** Task objective **
Please state how many lines in the records that follow include "edge", with no other output.

** Records from a data source **
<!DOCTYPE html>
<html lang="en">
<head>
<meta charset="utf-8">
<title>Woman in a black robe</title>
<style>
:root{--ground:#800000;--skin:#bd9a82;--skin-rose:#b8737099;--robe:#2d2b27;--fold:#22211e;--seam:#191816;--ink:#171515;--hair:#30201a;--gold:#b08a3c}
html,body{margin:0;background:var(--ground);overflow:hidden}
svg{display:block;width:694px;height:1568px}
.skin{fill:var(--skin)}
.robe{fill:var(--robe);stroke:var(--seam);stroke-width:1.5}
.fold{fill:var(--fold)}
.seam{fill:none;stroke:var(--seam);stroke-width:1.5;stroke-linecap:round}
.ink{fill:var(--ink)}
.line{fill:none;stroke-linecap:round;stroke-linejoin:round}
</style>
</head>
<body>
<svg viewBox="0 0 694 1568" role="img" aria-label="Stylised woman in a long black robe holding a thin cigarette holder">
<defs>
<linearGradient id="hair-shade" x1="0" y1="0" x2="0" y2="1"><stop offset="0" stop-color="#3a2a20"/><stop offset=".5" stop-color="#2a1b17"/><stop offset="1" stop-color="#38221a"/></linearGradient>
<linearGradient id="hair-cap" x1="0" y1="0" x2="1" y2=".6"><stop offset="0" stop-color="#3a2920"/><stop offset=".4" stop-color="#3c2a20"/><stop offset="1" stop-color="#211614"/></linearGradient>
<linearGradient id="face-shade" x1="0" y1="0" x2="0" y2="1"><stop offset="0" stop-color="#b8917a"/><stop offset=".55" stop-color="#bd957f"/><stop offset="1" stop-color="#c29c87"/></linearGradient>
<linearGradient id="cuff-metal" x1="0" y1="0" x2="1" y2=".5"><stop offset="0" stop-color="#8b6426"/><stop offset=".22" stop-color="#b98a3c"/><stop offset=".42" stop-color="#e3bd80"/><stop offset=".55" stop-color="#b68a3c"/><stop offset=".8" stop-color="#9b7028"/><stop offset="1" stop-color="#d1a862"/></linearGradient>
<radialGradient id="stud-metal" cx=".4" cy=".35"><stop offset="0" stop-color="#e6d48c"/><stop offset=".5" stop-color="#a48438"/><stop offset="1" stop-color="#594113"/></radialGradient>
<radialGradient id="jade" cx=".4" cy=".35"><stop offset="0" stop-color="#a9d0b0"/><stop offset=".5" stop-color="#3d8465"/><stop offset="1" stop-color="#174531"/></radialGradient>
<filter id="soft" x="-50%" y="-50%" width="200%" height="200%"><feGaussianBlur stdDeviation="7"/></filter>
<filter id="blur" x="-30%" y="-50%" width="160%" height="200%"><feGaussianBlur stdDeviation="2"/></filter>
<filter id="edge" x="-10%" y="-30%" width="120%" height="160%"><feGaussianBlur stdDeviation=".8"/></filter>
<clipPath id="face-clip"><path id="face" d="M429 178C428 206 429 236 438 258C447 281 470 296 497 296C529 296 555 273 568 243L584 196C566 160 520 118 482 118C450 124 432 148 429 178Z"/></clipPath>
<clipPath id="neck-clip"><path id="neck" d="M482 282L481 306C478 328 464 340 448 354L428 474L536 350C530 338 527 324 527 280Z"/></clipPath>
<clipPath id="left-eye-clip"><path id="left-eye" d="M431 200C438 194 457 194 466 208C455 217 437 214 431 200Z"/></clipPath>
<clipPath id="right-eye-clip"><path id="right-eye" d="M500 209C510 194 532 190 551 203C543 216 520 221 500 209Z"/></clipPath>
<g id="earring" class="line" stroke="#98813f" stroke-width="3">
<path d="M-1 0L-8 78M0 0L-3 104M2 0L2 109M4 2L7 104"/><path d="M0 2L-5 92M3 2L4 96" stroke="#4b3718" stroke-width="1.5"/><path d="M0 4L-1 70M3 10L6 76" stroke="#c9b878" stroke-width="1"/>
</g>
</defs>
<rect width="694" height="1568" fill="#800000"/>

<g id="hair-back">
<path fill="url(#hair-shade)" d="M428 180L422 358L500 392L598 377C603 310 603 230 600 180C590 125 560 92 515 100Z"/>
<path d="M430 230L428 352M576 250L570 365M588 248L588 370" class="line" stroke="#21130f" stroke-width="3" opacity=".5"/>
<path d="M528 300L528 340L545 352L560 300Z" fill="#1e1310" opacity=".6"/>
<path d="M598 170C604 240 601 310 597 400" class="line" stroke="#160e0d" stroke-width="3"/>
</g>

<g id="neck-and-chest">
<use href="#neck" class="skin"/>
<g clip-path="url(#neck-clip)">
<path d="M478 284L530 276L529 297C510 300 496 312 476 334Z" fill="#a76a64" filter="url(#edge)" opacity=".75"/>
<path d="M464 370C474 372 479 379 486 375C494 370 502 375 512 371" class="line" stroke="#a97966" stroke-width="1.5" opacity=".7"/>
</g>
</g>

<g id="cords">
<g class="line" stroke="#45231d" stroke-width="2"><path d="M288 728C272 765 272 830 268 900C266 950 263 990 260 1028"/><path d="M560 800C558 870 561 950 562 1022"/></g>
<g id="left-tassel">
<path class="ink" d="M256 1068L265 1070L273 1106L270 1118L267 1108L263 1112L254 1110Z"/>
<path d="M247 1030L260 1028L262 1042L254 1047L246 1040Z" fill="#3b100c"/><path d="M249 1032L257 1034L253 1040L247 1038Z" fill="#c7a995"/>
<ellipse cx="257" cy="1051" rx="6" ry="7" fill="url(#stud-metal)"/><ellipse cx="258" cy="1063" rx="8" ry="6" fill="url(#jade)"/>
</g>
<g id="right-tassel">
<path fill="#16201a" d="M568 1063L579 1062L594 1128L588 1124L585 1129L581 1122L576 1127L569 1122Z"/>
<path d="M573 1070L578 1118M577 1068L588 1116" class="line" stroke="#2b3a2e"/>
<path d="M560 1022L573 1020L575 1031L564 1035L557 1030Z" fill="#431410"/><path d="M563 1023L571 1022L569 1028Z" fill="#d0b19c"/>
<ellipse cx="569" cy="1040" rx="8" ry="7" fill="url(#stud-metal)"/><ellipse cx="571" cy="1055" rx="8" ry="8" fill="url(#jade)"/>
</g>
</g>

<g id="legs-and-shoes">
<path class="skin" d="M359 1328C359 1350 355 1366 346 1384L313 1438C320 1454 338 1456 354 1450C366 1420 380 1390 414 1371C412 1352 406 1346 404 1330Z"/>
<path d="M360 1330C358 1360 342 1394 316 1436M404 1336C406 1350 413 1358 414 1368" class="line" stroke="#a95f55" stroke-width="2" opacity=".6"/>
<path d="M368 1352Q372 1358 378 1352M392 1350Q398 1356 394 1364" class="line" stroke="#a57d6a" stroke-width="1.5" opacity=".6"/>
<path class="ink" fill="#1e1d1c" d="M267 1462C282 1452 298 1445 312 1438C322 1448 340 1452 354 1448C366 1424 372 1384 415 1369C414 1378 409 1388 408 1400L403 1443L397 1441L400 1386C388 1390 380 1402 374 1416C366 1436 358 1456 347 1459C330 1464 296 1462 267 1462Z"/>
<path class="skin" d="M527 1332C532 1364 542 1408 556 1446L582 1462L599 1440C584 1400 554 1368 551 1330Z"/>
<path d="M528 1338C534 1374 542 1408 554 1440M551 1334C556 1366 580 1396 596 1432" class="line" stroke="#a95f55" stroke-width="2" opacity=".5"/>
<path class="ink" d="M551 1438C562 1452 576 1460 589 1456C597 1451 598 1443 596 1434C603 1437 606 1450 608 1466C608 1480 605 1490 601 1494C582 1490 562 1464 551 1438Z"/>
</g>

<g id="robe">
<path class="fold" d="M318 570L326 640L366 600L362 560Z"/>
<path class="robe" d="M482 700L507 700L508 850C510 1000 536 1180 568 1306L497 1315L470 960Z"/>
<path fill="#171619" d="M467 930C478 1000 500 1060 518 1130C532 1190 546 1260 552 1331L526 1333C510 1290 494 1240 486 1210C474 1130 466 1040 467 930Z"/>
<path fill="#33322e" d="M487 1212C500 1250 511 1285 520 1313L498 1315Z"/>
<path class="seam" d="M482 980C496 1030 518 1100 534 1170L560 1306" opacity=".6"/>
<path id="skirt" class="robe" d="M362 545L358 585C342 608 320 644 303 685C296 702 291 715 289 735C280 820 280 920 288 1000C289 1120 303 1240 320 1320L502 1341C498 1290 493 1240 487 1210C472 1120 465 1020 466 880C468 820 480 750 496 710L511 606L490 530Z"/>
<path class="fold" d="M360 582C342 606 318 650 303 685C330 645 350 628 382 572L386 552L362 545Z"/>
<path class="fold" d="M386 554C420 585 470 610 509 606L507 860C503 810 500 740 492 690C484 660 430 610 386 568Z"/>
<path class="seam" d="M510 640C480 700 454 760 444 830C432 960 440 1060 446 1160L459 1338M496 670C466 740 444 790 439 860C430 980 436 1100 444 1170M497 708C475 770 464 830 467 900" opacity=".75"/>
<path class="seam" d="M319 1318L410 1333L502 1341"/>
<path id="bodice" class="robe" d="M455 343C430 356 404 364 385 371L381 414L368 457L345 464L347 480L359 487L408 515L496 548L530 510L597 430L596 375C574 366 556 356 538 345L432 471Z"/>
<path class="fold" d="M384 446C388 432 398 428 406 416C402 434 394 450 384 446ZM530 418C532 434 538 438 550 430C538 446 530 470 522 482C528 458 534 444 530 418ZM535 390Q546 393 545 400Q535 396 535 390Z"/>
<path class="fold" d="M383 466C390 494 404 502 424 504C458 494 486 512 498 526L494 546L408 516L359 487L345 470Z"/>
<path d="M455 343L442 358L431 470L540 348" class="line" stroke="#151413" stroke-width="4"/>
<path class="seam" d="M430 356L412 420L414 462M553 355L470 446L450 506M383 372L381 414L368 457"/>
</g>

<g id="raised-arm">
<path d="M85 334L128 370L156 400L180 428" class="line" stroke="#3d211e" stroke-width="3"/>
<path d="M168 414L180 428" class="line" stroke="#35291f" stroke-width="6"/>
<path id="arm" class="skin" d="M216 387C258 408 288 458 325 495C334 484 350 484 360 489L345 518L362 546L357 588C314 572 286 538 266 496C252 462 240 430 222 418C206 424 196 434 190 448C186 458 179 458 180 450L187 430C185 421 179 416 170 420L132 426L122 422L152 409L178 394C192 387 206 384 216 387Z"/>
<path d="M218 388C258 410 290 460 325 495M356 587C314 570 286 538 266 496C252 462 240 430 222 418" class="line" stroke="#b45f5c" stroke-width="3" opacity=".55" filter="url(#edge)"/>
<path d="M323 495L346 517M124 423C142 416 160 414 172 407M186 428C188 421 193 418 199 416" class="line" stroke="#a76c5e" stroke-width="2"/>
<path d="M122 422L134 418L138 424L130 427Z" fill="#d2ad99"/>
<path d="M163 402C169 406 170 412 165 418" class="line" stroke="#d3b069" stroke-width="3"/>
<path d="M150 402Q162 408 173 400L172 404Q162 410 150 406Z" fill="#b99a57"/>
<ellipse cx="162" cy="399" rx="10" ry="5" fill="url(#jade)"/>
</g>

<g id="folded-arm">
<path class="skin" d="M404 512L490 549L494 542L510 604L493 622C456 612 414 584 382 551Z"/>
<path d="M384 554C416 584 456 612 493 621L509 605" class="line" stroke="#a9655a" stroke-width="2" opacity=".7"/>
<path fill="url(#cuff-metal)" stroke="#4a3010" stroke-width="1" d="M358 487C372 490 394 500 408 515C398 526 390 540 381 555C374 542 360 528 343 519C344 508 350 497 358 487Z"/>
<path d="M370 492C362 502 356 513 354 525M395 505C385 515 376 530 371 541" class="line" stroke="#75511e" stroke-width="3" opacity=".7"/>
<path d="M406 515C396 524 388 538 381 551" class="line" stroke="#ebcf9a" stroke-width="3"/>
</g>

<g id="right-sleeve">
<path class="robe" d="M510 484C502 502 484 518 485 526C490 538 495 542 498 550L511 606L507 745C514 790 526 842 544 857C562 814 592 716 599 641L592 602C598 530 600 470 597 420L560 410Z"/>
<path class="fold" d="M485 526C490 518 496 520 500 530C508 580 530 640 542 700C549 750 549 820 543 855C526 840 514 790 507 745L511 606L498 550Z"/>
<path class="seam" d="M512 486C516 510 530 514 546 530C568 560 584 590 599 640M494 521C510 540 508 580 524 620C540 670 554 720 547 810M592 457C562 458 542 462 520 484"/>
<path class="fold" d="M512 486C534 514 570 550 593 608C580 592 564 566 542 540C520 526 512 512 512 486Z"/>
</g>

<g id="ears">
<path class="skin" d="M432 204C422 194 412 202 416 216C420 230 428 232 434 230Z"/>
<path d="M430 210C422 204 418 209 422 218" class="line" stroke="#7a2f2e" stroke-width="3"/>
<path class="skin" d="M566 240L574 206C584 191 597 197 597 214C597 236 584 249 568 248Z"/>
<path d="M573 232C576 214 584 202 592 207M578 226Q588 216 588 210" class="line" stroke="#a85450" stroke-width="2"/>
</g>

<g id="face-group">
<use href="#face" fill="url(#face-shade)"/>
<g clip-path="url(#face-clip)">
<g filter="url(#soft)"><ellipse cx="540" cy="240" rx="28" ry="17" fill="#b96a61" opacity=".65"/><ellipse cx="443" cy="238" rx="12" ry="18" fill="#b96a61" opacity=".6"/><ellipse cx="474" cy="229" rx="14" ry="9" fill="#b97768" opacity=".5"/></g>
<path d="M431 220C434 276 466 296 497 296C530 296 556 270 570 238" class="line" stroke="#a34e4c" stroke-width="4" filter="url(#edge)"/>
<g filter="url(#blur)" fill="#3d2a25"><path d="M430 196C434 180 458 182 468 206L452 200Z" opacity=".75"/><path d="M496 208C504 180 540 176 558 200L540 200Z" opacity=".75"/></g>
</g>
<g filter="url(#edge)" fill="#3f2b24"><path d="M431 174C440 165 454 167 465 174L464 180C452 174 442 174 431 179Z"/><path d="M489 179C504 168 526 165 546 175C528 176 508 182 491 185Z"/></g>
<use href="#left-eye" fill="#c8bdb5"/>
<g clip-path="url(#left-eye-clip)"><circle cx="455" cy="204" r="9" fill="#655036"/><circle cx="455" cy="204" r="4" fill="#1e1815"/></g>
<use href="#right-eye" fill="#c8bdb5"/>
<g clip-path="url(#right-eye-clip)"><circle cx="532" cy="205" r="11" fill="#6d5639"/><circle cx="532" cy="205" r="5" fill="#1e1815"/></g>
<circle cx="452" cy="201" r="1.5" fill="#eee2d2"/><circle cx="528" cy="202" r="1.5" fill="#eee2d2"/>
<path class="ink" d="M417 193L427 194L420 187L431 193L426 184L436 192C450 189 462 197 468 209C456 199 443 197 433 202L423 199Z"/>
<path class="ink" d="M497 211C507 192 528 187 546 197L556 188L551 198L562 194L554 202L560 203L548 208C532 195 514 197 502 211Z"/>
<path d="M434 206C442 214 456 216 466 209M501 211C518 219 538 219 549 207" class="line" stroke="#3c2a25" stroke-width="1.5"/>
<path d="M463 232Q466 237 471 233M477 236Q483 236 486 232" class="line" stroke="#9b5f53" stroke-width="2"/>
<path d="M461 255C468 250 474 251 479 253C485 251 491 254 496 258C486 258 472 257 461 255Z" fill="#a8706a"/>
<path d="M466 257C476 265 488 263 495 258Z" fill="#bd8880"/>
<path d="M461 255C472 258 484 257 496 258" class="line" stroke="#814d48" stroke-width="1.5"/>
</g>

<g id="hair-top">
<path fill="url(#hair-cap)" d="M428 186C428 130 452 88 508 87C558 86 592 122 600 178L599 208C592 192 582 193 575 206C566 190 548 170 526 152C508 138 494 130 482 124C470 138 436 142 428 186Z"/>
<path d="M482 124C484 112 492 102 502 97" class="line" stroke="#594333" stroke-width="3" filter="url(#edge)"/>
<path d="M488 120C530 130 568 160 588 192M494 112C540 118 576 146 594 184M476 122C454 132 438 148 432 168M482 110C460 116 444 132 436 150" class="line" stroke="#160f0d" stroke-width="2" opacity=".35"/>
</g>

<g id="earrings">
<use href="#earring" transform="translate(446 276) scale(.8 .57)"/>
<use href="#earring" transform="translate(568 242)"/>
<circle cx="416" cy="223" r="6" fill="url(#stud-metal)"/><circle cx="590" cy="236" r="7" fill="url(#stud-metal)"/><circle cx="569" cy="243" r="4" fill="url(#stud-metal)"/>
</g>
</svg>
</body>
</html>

** Output for this task **
6